# PROVIDED RECORDS
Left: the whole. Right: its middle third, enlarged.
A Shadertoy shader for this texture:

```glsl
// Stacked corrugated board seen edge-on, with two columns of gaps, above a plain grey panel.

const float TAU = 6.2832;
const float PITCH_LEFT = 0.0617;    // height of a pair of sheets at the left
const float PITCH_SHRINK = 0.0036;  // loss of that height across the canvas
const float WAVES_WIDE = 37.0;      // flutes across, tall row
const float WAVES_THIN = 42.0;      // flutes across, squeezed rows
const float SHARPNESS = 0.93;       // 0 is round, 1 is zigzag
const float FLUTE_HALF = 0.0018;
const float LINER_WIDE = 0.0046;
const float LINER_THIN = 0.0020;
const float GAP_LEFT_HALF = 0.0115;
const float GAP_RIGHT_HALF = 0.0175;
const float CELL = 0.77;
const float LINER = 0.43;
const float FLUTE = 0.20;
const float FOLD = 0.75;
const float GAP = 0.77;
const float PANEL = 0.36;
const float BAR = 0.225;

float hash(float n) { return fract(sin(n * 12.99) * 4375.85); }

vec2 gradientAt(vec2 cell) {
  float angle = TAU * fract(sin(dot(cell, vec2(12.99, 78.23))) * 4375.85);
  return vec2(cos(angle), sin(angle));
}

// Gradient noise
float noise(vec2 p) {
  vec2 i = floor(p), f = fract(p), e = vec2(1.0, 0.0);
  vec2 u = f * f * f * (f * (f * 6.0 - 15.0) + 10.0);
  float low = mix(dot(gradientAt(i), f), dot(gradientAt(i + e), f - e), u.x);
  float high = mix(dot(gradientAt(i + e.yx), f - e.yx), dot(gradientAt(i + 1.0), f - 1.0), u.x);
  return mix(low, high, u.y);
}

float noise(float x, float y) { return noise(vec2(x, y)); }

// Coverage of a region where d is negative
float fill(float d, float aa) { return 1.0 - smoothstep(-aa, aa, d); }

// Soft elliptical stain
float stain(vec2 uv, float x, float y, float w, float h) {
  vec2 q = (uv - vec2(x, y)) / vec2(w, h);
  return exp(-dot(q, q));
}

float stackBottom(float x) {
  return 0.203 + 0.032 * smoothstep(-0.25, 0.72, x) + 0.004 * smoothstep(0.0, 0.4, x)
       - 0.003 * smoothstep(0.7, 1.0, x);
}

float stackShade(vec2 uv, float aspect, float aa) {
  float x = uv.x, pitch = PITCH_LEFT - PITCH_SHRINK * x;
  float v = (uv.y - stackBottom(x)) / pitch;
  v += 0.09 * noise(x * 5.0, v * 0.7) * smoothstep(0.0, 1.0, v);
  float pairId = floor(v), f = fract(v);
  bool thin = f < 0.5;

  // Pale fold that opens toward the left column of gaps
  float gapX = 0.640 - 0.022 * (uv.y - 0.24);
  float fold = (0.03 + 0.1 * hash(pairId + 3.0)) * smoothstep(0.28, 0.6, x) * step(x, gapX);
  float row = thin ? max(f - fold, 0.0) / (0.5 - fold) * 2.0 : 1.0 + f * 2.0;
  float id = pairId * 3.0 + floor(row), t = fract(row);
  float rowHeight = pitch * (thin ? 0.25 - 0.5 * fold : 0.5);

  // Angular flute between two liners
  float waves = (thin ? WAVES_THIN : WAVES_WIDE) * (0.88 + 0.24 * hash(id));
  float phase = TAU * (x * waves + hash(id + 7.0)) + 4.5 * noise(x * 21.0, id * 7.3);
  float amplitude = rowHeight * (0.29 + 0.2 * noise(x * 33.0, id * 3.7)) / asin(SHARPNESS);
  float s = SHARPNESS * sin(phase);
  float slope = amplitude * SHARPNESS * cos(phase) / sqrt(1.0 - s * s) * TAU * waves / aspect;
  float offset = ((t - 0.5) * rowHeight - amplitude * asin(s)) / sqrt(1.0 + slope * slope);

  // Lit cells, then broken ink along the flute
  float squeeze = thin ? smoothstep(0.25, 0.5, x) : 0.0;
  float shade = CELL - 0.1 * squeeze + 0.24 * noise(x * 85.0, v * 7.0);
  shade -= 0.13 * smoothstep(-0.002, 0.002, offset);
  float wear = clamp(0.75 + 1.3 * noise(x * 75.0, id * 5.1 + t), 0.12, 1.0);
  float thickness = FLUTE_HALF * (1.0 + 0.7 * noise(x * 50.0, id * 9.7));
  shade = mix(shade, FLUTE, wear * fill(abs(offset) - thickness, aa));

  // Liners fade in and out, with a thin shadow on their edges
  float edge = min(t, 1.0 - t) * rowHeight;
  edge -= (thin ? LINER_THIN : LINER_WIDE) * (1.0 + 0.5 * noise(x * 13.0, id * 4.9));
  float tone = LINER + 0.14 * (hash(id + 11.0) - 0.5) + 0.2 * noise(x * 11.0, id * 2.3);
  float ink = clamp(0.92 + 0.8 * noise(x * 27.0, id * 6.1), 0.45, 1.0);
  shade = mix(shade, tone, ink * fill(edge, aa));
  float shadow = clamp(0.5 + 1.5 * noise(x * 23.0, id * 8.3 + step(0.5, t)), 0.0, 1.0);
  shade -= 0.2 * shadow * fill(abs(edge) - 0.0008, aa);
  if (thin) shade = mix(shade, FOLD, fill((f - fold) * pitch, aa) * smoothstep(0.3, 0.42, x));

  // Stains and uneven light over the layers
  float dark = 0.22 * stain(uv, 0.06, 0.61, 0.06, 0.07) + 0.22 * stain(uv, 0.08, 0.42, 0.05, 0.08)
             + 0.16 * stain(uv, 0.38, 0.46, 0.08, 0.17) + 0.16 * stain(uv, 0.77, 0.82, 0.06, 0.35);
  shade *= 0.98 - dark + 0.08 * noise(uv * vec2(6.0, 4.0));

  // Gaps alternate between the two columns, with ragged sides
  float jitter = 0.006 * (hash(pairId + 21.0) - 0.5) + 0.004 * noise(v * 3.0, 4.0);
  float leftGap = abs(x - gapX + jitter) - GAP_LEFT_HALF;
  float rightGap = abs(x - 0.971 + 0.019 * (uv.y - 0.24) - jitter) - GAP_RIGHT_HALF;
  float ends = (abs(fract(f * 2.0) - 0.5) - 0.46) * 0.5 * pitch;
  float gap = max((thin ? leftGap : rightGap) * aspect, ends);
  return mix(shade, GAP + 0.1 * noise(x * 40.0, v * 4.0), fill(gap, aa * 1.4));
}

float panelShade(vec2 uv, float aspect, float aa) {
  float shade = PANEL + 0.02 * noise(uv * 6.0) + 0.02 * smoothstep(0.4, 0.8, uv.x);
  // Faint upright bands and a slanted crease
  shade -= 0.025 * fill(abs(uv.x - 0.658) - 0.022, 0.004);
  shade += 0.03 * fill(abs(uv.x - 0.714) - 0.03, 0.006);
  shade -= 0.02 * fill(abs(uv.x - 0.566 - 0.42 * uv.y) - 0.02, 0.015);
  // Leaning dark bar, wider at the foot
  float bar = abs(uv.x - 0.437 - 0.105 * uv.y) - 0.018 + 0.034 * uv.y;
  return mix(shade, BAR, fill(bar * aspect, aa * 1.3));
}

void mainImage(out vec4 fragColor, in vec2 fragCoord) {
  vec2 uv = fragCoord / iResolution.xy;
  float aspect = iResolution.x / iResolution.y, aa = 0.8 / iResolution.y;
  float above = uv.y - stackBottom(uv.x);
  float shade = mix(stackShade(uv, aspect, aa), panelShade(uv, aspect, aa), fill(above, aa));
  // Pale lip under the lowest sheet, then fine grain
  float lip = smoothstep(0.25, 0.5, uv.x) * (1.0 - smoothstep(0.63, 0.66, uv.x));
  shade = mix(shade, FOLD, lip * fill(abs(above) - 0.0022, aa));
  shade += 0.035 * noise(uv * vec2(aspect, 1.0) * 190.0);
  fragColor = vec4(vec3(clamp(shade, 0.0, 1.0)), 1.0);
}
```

# WHAT IS NEEDED
Determine how many lines in the data include "above", and let the answer be that number alone.

# TASK RESULT
4